South Korean car manufacturer Hyundai and German car manufacturer Volkswagen find themselves at odds recently following a Brazilian TV advertisement by Hyundai. Volkswagen, since the Fall of 2009 has been the exclusive automotive partner to the Brazilian National Team while Hyundai has been a major sponsor of FIFA since the 2002 World Cup co-hosted by Japan and Korea.
Their respective sponsorship agreements define the dispute over the ‘Hexagarantia’ TV spot. The advertisement features a Hyundai promotion whereby if the Brazilian National Team wins a record sixth World Cup title, then Hyundai will extend their standard five year warranty into a 6 year warranty for any Hyundai cars sold between January 1st and July 14th of this year.
Volkswagen has now sought clarification from Brazil’s national federation, the CBF, prompting the World Cup hosts to contact Hyundai directly, requesting the South Korean car giants to pull the ‘Hexagarantia’ ad immediately.
It has been a week since the CBF made the intellectual property complaint and Hyundai’s website for the promotion is still up and running with the video still up on youtube.

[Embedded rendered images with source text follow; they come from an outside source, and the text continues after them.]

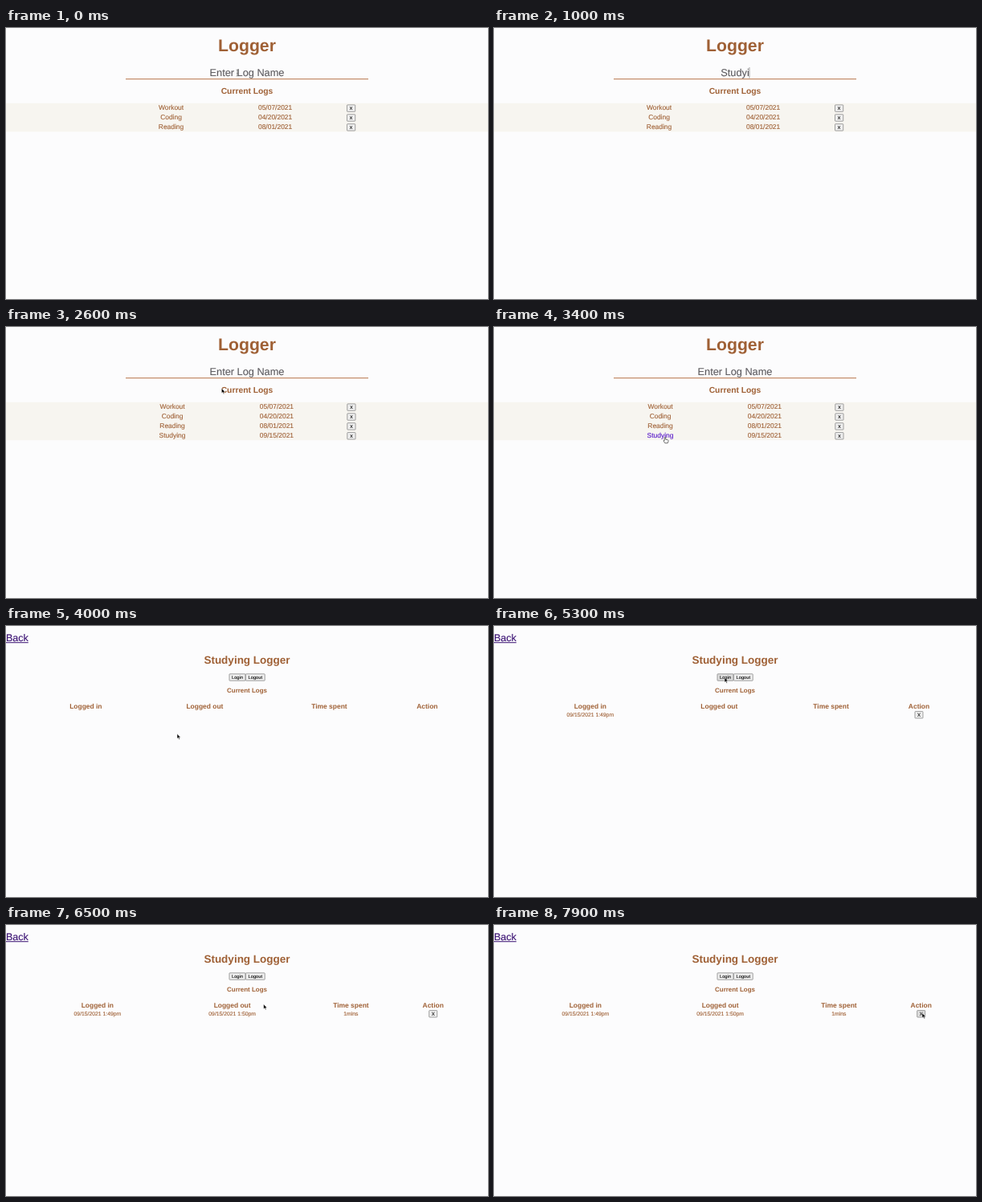
Recreate the animation shown at these times as an HTML page. Size 600 by 338 pixels, loop 8 s.

```html
<!DOCTYPE html>
<html lang="en">
<head>
<meta charset="utf-8">
<title>Logger</title>
<style>
  html, body { margin: 0; height: 100%; overflow: hidden; background: #fcfcfd; }
  svg { display: block; width: 100vw; height: 100vh; }
  text { font-family: "Liberation Sans", Arial, sans-serif; text-anchor: middle; text-rendering: geometricPrecision; stroke-width: .12; }
</style>
</head>
<body>
<svg id="stage" viewBox="0 0 600 338"></svg>
<script>
const LOOP = 8000;
const FOCUS = 100, TYPE = 200, SUBMIT = 2100, OPEN = 3500, LOGIN = 4900, LOGOUT = 5900;
const KEY_INTERVAL = 145, CARET_BLINK = 366;
const BROWN = '#9f6035', GREY = '#5c5a5e', VIOLET = '#5514c8', INDIGO = '#3a1173';
const CENTER = 300, WORD = 'Studying';
const stage = document.getElementById('stage');
const ruler = document.createElement('canvas').getContext('2d');

const REST = { x: 288, y: 56 };
const MOVES = [
  { from: 2400, to: 3000, x: 213, y: 134.5 },
  { from: 4000, to: 4600, x: 287, y: 64.3 },
  { from: 5300, to: 5700, x: 310, y: 64 },
  { from: 6300, to: 6500, x: 320.6, y: 98.8 },
  { from: 6500, to: 7100, x: 522, y: 141 },
  { from: 7200, to: 7600, x: 533, y: 109.8 }
];

function pointerAt(t) {
  return MOVES.reduce((pos, move) => {
    const k = Math.min(1, Math.max(0, (t - move.from) / (move.to - move.from)));
    const ease = k * k * (3 - 2 * k);
    return { x: pos.x + (move.x - pos.x) * ease, y: pos.y + (move.y - pos.y) * ease };
  }, REST);
}

function measure(str, size, weight = 400) {
  ruler.font = `${weight} 100px "Liberation Sans", Arial, sans-serif`;
  return ruler.measureText(str).width * size / 100;
}

function text(str, x, y, size, fill = BROWN, weight = 400) {
  const stroke = weight === 400 ? fill : 'none';
  return `<text x="${x}" y="${y}" font-size="${size}" fill="${fill}" stroke="${stroke}" font-weight="${weight}">${str}</text>`;
}
const bold = (str, x, y, size) => text(str, x, y, size, BROWN, 700);
const rect = (x, y, w, h, fill) => `<rect x="${x}" y="${y}" width="${w}" height="${h}" fill="${fill}"/>`;

// Button centred on x, y
function button(label, x, y, w, size, mouse) {
  const h = 8.4;
  const hover = Math.abs(mouse.x - x) < w / 2 + 1 && Math.abs(mouse.y - y) < h / 2 + 1;
  return `<rect x="${x - w / 2}" y="${y - h / 2}" width="${w}" height="${h}" rx=".6"
    fill="${hover ? '#dedede' : '#efefef'}" stroke="#7a7a7a" stroke-width=".7"/>`
    + text(label, x, y + size * .34, size, '#111');
}

// Column centres of a centred table: widths follow the widest content
function columnCenters(contentWidths, tableWidth) {
  const padded = contentWidths.map(w => w + .9);
  const scale = tableWidth / padded.reduce((a, b) => a + b);
  let left = CENTER - tableWidth / 2;
  return padded.map(w => {
    left += w * scale;
    return left - w * scale / 2;
  });
}

const POINTERS = {
  beam: `<path d="M-1.3-4Q0-4 0-3Q0-4 1.3-4M0-3V3M-1.3 4Q0 4 0 3Q0 4 1.3 4M-1 .8H1" fill="none" stroke="#777" stroke-width=".8"/>`,
  arrow: `<path d="M0 0V6L1.4 4.8L2.4 7L3.4 6.6L2.5 4.4H4.3Z" fill="#000" stroke="#fff" stroke-width=".5"/>`,
  hand: `<path d="M-.8 3.3Q0 2.3 .7 3.3V5.7L3.4 6.3Q4.2 6.7 4 7.9L3.2 10.3H-.2L-2 7.5Q-2 6.5-.8 7.1Z" fill="#fff" stroke="#333" stroke-width=".7"/>`
};

function inputField(t) {
  const size = 12.75;
  const count = Math.min(WORD.length, Math.max(0, Math.floor((t - TYPE) / KEY_INTERVAL) + 1));
  const submitted = t >= SUBMIT, empty = t < FOCUS || submitted;
  const typed = submitted ? '' : WORD.slice(0, count);
  const lastEdit = submitted ? SUBMIT : count ? TYPE + (count - 1) * KEY_INTERVAL : FOCUS;
  const caretOn = t >= FOCUS && Math.floor((t - lastEdit) / CARET_BLINK) % 2 === 0;
  return text(empty ? 'Enter Log Name' : typed, CENTER, 60, size, GREY)
    + (caretOn ? rect(CENTER - .1 + measure(typed, size) / 2, 49, .7, 13.5, '#777') : '')
    + rect(149, 63.1, 302, 1.1, '#bd8059');
}

function listPage(t, mouse) {
  const size = 8.45, rowHeight = 11.9;
  const rows = [['Workout', '05/07/2021'], ['Coding', '04/20/2021'], ['Reading', '08/01/2021']];
  if (t >= SUBMIT) rows.push([WORD, '09/15/2021']);
  const widest = col => Math.max(...rows.map(row => measure(row[col], size)));
  const [nameX, dateX, buttonX] = columnCenters([widest(0), widest(1), 11], 300);
  const table = rows.map(([name, date], i) => {
    const y = 102.4 + i * rowHeight;
    const hover = name === WORD && mouse.y > 129;
    return text(name, nameX, y, size, hover ? VIOLET : BROWN) + text(date, dateX, y, size)
      + button('x', buttonX, y - 2.3, 10.2, 7, mouse);
  }).join('');
  return bold('Logger', CENTER, 29, 21.2) + inputField(t) + bold('Current Logs', CENTER, 82, 10.3)
    + rect(0, 93.7, 600, rows.length * rowHeight, '#f7f5f0') + table;
}

function logPage(t, mouse) {
  const headSize = 8.45, cellSize = 6.8;
  const started = t >= LOGIN, done = t >= LOGOUT;
  const headers = ['Logged in', 'Logged out', 'Time spent', 'Action'];
  const cells = [started ? '09/15/2021 1:49pm' : '', done ? '09/15/2021 1:50pm' : '', done ? '1mins' : '', ''];
  const columns = columnCenters(headers.map((head, i) =>
    Math.max(measure(head, headSize, 700), measure(cells[i], cellSize))), 540);
  return text('Back', 13.8, 19.3, 12.5, INDIGO) + rect(0, 20.2, 27.8, 1, INDIGO)
    + bold('Studying Logger', CENTER, 47.3, 13.5)
    + button('Login', 288, 64, 20, 5.75, mouse)
    + button('Logout', 310.3, 64, 23.8, 5.75, mouse)
    + bold('Current Logs', CENTER, 83.3, 7.95)
    + headers.map((head, i) => bold(head, columns[i], 102.5, headSize) + text(cells[i], columns[i], 112.9, cellSize)).join('')
    + (started ? button('X', columns[3], 110.8, 10, 6, mouse) : '');
}

function render(t) {
  const mouse = pointerAt(t);
  const onList = t < OPEN;
  const hidden = t >= FOCUS && t < MOVES[0].from;
  const kind = !onList ? 'arrow' : mouse.y < 64 ? 'beam' : mouse.y > 129 ? 'hand' : 'arrow';
  stage.innerHTML = (onList ? listPage : logPage)(t, mouse)
    + (hidden ? '' : `<g transform="translate(${mouse.x} ${mouse.y})">${POINTERS[kind]}</g>`);
}

const start = performance.now();
function tick() {
  render((performance.now() - start) % LOOP);
  requestAnimationFrame(tick);
}
tick();
</script>
</body>
</html>
```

With so much money involved through both companies it’s not surprising that Volkswagen is taking this issue very seriously. Beyond the fact that they have $30 million invested over 5 years in the partnership with the Brazilian national team, they have invested billions in building their brand in Brazil evidenced by the fact that their Gol model has been a 26 year consecutive best-seller. Combine that with the fact that VW is Brazil’s largest auto manufacturer as well as the countries biggest automotive exporter and you have what appears to be a very effective corporate strategy.
Naturally with such a high market share in the South American country, seeing an infringement on a major, if not the biggest sports sponsorship agreement among their marketing properties, would force an immediate response.

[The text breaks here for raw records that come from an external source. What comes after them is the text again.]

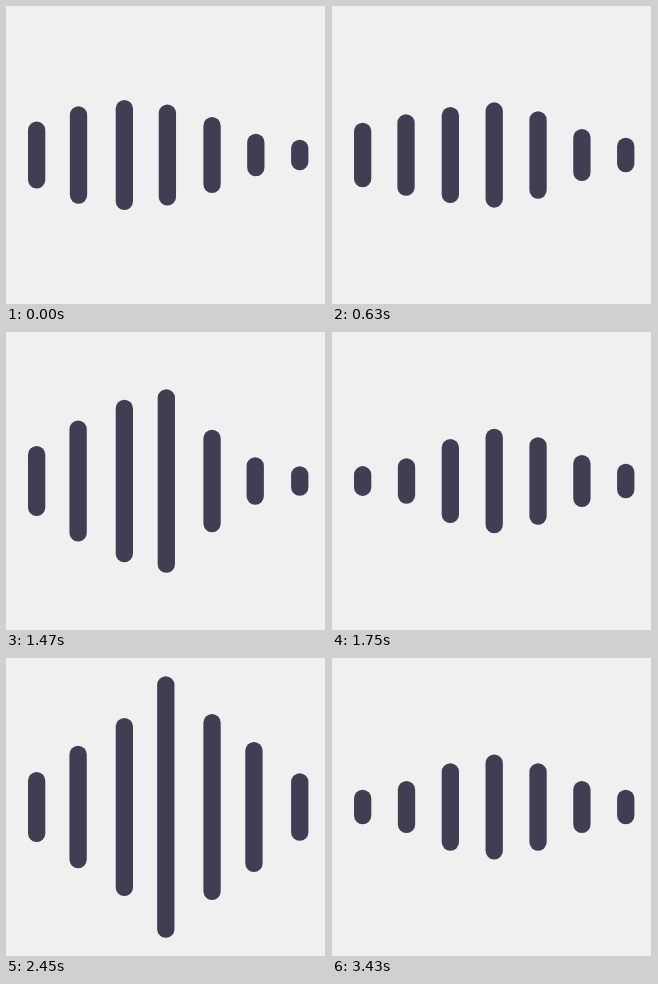
An HTML page that plays this animation: 320x298 px, repeating every 3500 ms.

```html
<!DOCTYPE html>
<html lang="en">
<head>
<meta charset="utf-8">
<title>Sound wave</title>
<style>
  html, body { margin: 0; width: 100%; height: 100%; overflow: hidden; background: #f0f0f0; }
  svg { display: block; width: 100vw; height: 100vh; }
</style>
</head>
<body>
<svg viewBox="0 0 320 298">
  <rect width="320" height="298" fill="#f0f0f0"/>
  <rect x="319" width="1" height="298" fill="#cfcfcf"/>
  <g id="bars" fill="#413d52"></g>
</svg>
<script>
// Times are counted in steps of STEP ms
const STEP = 70, STEPS = 50, PULSE = 22;
const COUNT = 7, WIDTH = 17.3, GAP = 43.85, LEFT = 22, MID = 149;
const SWING = 3.25, SETTLE = 2.6, OVER = 0.14;
const SLIDE = 4.2, SHIFT = 2.4;
const PEAKS = [70, 122, 174, 246]; // from the edge to the centre

const clamp = p => Math.min(1, Math.max(0, p));
const mix = (a, b, p) => a + (b - a) * p;
const wave = p => 0.5 - 0.5 * Math.cos(Math.PI * p);

function ease(p) {
  const a = clamp(p) ** 2, b = (1 - clamp(p)) ** 2;
  return a / (a + b);
}

// Swing past the goal, then settle back on it
const spring = v => (1 + OVER) * ease(v / SWING) - OVER * ease((v - SWING) / SETTLE);
const slide = v => ease(v / SLIDE);

const bars = Array.from({ length: COUNT }, (_, i) => {
  const el = document.createElementNS("http://www.w3.org/2000/svg", "rect");
  el.setAttribute("width", WIDTH);
  el.setAttribute("rx", WIDTH / 2);
  document.getElementById("bars").append(el);
  const depth = Math.min(i, COUNT - 1 - i);
  return {
    el,
    x: LEFT + GAP * i,
    shift: i % 2 ? SHIFT : 0,
    low: mix(34.5, 105, wave(depth / 3)),
    high: PEAKS[depth],
    up: 6.95 + 0.64 * i,   // rises from left to right
    down: 21.27 - 0.57 * i // falls from right to left
  };
});

function draw(ms) {
  let q = Math.floor(ms / STEP) % STEPS % PULSE;
  if (q < 7) q += PULSE;
  for (const b of bars) {
    const pulse = curve => curve(q - b.up) - curve(q - b.down);
    const h = mix(b.low, b.high, pulse(spring));
    b.el.setAttribute("x", b.x - b.shift * pulse(slide));
    b.el.setAttribute("y", MID - h / 2);
    b.el.setAttribute("height", h);
  }
}

let start;
function tick(now) {
  start ??= now;
  draw(Math.max(0, now - start));
  requestAnimationFrame(tick);
}
draw(0);
requestAnimationFrame(tick);
</script>
</body>
</html>
```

On the other side of the coin, Hyundai is a major World Cup sponsor meaning that it is one of the few companies able to leverage World Cup logos, images, mascot, trophy etc and it pays a hefty price for the privilege. Volkswagen may pay $30 million over 5 years, but Hyundai pays that much each year for the FIFA sponsorship rights
Clearly both competitors have a vested interest in both the region and the upcoming World Cup and neither seem likely to simply concede defeat on this matter. An interesting detail in the ad is that technically Hyundai does not use a CBF logo or name, neither does it use any images or likenesses of Brazilian national team members past or present. What it does do is use the Brazilian national team performance in the World Cup in conjunction with a promotion obviously intended to boost sales over a specified period of time.

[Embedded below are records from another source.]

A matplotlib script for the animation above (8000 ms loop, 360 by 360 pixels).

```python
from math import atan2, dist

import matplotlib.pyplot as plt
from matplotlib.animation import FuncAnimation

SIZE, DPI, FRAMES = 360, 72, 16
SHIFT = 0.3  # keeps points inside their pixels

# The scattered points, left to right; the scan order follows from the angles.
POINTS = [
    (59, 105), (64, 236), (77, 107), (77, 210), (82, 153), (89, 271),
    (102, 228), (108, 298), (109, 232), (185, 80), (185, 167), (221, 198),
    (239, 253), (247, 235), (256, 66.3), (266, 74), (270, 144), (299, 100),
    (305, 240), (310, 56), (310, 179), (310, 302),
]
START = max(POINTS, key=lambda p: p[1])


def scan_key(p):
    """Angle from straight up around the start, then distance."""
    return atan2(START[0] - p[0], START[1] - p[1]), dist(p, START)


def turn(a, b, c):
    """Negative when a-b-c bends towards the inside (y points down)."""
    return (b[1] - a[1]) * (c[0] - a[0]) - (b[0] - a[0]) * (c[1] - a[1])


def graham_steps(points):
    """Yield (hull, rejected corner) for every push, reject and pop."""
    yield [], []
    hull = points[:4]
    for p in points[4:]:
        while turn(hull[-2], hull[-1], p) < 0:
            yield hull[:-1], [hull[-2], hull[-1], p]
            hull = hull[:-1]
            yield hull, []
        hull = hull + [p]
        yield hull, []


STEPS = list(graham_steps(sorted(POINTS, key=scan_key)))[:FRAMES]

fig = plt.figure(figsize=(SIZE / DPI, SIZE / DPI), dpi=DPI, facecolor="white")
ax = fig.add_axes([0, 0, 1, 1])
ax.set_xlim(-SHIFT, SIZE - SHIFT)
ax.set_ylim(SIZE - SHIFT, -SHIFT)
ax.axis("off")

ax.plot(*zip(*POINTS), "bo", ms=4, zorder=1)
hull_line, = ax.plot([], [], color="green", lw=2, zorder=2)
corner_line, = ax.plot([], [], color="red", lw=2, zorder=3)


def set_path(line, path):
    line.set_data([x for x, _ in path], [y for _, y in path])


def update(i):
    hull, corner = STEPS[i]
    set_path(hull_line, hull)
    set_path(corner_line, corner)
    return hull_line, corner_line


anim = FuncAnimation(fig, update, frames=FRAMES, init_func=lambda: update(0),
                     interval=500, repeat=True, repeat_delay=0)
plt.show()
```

This may seem like a gray area, but technically the performance of the team could be interpreted as a product of the team, falling under the intellectual property belonging to the CBF which Volkswagen, as previously established, has the sponsorship agreement on.
Despite this, in the ad the Brazilian national team is being leveraged in conjunction with its World Cup performances, does this mean Hyundai’s agreement supersede Volkswagen’s when two agreements overlap? It seems relatively easy and simple to say no based on the facts so far, but what about the fact that almost every national team has an automotive sponsor? Is it out of the realm of possibility that federations have similar caveats in their contracts like Volkswagen’s with Brazil, in that “the team will travel on a Volkswagen coach.”?
If this is the case then how does Hyundai’s World Cup Sponsorship trumps those agreements when they provide transportation for all the team buses for the tournament including promotions for these buses? The logical argument is that Hyundai’s sponsorship deals with the implementation of transportation during the events placing the applicability of the singular automotive sponsorships outside of tournaments.
It seems ironic that this kind of intellectual property dispute is occurring between two massive automotive manufacturing firms rather than smaller guerilla-marketing based firms. Vicente Rosenfeld, FIFA’s consultant responsible for brand protection, has had to do more than 30 events across Brazil to explain the marketing rules. Rosenfeld explains that”FIFA is asking for fair play: a clean game inside and outside the fields.”
Has Hyundai played a clean game with Volkswagen or have they crossed the line?